What you are asked to do:
Where does the string "wainscot" appear in the records? Copy each line that holds it.

Dataset entries:
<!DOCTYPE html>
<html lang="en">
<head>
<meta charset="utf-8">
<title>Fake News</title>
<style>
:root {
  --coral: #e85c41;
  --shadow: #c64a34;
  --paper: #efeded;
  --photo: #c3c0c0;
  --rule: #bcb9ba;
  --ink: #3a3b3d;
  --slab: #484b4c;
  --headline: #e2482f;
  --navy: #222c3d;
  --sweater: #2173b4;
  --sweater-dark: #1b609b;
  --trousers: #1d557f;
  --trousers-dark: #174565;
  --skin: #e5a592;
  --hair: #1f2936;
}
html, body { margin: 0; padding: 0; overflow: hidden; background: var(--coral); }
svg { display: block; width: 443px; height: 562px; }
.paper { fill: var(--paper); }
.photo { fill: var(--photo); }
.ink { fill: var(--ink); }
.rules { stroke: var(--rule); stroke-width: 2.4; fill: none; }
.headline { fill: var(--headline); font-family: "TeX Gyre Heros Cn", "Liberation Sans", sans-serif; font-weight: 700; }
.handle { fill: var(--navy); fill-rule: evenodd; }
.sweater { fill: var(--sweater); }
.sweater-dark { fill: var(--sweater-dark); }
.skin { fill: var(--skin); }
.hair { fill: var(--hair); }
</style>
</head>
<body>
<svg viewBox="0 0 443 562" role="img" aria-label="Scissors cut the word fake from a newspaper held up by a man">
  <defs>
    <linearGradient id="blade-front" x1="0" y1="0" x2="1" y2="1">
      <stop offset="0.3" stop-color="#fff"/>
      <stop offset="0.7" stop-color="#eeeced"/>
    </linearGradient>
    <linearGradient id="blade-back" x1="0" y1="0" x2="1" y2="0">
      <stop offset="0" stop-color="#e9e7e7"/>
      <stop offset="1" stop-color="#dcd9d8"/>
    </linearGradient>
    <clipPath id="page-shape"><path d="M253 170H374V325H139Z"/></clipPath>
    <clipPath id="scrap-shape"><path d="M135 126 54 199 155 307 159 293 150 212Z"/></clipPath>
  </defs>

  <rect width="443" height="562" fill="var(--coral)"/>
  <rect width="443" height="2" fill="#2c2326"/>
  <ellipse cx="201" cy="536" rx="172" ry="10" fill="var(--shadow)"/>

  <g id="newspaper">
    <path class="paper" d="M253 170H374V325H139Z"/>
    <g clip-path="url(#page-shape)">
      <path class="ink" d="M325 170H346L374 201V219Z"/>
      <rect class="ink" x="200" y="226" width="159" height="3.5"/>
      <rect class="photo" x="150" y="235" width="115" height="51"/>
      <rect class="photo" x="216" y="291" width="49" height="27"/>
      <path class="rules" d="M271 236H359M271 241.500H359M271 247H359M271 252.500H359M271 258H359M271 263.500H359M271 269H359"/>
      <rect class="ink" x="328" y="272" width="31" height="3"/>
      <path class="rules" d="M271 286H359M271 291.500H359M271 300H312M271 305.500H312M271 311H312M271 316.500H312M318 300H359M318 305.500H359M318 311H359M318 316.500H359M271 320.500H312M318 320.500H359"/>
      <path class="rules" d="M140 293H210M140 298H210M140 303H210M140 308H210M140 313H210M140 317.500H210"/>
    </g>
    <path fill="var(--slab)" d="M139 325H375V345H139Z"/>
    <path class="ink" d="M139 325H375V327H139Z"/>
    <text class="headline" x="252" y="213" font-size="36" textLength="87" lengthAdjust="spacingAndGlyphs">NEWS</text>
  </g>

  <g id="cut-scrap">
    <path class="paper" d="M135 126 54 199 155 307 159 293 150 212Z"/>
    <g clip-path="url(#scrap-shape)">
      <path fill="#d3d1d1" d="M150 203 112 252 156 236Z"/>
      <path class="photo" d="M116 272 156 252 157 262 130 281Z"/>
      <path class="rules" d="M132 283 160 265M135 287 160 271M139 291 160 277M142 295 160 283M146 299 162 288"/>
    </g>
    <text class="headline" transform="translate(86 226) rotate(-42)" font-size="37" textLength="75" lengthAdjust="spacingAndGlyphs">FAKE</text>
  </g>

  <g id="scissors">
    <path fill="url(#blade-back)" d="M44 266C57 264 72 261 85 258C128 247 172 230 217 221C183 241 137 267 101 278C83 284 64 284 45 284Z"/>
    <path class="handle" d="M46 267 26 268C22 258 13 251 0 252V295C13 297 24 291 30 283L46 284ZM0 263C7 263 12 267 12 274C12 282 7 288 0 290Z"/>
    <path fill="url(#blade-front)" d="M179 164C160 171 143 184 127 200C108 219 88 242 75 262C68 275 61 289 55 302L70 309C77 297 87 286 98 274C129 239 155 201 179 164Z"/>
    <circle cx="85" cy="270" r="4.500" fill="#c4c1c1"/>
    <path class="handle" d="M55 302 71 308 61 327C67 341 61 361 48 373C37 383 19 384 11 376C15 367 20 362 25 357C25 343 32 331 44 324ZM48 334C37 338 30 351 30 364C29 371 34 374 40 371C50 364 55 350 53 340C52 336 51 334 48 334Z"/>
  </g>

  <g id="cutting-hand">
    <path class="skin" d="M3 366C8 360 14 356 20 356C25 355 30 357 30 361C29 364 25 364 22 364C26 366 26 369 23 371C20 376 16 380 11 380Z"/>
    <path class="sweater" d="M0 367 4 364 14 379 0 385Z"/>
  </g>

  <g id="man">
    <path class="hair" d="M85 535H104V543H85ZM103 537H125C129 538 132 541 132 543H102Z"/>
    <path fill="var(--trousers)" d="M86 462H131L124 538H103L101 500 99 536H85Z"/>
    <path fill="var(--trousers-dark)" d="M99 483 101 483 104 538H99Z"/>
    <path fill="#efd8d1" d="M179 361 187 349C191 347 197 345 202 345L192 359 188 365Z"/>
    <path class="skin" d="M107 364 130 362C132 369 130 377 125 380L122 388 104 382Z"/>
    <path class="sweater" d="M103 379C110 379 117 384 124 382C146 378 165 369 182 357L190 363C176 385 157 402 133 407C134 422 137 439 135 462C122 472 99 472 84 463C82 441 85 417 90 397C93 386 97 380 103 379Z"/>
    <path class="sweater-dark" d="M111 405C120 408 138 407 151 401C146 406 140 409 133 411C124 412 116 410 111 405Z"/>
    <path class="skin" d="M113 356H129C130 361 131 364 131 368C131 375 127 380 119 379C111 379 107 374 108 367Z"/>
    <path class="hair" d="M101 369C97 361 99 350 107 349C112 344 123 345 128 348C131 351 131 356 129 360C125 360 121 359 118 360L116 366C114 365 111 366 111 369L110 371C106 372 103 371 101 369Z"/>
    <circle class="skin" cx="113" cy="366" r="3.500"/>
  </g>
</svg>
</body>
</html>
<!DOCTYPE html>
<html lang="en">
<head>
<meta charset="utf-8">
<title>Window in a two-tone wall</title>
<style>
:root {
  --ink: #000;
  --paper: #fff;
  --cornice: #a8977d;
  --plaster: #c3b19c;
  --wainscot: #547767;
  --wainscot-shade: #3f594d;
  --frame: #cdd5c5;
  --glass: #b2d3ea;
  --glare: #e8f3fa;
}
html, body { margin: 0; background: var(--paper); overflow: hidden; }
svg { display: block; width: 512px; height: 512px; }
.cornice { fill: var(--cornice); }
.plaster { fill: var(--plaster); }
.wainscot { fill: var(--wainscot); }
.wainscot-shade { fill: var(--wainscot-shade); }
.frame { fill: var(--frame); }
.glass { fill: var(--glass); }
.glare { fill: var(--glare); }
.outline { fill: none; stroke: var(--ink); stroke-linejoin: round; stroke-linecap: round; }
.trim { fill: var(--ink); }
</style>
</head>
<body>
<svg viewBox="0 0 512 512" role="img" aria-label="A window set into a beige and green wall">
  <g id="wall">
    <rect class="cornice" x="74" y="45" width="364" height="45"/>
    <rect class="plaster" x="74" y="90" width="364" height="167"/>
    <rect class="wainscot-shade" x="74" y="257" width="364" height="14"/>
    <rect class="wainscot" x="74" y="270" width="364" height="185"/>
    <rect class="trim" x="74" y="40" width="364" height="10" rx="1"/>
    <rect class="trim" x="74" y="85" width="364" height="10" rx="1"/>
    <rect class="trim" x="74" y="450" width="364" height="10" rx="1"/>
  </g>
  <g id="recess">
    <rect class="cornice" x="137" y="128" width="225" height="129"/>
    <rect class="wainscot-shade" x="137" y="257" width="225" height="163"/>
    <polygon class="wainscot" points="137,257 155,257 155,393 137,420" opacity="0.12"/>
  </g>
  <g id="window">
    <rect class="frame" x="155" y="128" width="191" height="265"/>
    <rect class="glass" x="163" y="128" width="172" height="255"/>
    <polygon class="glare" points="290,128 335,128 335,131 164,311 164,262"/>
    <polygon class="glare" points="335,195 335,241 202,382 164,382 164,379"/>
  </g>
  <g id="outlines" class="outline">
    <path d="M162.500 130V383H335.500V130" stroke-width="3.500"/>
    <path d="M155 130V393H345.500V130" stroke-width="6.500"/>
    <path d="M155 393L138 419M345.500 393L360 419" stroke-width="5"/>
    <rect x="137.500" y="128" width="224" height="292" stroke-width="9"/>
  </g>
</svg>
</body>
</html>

Written answer:
  --wainscot: #547767;
  --wainscot-shade: #3f594d;
.wainscot { fill: var(--wainscot); }
.wainscot-shade { fill: var(--wainscot-shade); }
    <rect class="wainscot-shade" x="74" y="257" width="364" height="14"/>
    <rect class="wainscot" x="74" y="270" width="364" height="185"/>
    <rect class="wainscot-shade" x="137" y="257" width="225" height="163"/>
    <polygon class="wainscot" points="137,257 155,257 155,393 137,420" opacity="0.12"/>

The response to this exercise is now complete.